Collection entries
--------------------
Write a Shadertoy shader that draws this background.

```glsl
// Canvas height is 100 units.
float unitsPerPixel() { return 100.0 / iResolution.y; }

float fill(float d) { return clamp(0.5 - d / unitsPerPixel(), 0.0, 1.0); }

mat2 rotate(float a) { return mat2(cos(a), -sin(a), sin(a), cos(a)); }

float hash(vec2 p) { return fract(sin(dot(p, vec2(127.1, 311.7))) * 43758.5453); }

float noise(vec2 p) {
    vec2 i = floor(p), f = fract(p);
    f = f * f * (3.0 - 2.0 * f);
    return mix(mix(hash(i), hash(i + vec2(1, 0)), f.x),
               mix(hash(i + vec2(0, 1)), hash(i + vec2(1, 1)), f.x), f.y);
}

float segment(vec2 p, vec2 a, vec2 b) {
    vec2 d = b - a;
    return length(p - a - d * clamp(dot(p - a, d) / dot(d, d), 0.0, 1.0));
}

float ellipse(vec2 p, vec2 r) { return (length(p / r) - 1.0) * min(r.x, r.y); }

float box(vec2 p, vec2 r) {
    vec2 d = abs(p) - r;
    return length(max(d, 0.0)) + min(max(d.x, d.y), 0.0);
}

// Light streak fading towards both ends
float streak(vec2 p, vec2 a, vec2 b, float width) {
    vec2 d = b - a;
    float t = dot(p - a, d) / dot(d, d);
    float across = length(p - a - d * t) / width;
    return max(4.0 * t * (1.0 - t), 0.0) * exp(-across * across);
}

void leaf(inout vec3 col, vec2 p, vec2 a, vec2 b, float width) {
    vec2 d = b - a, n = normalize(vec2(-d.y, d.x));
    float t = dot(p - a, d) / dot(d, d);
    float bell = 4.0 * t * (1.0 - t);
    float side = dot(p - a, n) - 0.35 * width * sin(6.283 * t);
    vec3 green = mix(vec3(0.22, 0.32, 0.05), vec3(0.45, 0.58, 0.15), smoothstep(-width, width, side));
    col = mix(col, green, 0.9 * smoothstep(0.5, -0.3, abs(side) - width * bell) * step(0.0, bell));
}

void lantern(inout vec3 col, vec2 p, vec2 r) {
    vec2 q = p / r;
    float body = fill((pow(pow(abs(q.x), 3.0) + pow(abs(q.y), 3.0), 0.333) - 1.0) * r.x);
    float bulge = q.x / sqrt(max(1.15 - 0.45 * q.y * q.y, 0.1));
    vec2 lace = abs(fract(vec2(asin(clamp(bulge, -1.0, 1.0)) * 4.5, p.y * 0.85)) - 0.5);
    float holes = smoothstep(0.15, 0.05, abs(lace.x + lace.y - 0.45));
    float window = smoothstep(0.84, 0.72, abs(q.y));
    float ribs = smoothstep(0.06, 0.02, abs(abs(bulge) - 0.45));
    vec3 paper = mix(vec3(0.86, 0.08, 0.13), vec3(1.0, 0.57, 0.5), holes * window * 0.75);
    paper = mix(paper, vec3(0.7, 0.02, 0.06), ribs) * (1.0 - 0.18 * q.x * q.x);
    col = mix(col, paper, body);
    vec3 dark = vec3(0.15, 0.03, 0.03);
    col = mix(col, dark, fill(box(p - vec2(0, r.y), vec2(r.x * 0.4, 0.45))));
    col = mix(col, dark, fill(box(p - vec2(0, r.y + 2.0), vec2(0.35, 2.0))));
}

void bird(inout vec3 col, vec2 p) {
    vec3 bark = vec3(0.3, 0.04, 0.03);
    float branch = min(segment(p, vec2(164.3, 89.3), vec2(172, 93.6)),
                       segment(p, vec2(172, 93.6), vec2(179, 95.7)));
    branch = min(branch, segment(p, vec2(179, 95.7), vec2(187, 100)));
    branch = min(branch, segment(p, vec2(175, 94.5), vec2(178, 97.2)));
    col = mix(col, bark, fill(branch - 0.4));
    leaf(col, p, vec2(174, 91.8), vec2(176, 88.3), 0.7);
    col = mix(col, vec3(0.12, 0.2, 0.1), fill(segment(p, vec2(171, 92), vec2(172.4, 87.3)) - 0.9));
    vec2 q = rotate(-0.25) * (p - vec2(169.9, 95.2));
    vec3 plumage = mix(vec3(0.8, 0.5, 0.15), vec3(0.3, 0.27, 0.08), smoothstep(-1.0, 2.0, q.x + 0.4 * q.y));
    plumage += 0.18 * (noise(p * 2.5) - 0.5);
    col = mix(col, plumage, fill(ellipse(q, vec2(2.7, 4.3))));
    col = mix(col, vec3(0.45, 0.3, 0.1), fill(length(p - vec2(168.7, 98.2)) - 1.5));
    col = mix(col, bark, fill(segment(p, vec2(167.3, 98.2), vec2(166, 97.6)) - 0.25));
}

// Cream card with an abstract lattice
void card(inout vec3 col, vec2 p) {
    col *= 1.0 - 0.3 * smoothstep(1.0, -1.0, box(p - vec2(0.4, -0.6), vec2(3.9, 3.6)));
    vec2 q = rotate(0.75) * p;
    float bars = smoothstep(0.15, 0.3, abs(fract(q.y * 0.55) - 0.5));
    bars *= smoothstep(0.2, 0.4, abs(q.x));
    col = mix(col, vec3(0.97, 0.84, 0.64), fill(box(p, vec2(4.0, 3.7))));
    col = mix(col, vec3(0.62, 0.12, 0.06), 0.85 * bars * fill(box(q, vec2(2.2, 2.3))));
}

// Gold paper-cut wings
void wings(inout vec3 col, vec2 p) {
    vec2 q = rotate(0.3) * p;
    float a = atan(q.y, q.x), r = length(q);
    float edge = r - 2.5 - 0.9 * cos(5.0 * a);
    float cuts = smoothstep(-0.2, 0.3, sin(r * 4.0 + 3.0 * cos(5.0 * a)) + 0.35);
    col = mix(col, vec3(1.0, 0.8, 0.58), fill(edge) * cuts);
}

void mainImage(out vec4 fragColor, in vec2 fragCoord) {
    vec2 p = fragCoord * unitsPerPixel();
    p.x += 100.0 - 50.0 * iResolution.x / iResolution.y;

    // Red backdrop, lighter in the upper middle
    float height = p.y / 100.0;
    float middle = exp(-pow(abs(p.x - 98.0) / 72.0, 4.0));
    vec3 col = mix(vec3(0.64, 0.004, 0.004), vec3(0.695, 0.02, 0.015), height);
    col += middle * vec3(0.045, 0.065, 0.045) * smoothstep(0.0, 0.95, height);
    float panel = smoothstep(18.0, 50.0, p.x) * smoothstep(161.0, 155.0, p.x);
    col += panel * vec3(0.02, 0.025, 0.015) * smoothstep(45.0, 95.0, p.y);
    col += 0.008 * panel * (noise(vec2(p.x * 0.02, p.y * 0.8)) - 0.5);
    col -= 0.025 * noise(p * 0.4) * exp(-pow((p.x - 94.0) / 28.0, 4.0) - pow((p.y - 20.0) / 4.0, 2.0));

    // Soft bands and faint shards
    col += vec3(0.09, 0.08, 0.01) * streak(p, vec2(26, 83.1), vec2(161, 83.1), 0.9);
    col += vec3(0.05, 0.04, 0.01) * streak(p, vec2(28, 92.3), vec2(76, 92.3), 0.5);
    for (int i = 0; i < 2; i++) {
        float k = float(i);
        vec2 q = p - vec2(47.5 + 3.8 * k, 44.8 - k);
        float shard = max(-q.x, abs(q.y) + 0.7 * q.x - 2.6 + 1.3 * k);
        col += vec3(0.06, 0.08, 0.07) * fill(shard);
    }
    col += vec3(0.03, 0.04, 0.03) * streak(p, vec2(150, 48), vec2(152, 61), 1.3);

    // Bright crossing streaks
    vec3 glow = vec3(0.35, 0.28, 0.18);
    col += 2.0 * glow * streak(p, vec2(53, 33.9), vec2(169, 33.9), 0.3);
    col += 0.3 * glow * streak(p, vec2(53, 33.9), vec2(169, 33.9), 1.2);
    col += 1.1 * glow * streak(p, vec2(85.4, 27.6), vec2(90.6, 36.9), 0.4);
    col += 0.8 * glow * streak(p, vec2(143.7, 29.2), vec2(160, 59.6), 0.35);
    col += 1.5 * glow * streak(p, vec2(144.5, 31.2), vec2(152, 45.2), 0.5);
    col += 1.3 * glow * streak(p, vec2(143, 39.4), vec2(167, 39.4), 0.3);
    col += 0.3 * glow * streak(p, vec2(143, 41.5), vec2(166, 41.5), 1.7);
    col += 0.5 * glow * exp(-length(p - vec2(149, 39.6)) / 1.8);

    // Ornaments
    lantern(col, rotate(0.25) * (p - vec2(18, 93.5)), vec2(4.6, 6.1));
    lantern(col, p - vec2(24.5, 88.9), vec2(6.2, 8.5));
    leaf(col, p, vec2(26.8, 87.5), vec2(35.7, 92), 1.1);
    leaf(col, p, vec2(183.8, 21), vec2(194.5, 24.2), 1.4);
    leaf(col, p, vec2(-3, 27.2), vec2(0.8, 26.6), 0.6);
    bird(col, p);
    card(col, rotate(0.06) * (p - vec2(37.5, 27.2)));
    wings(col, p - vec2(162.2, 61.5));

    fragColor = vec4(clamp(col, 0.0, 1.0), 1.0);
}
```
--------------------
EXERCISE: Using the entries, count the lines that hold the string "branch"; nothing but the number is needed.

TASK RESPONSE: 4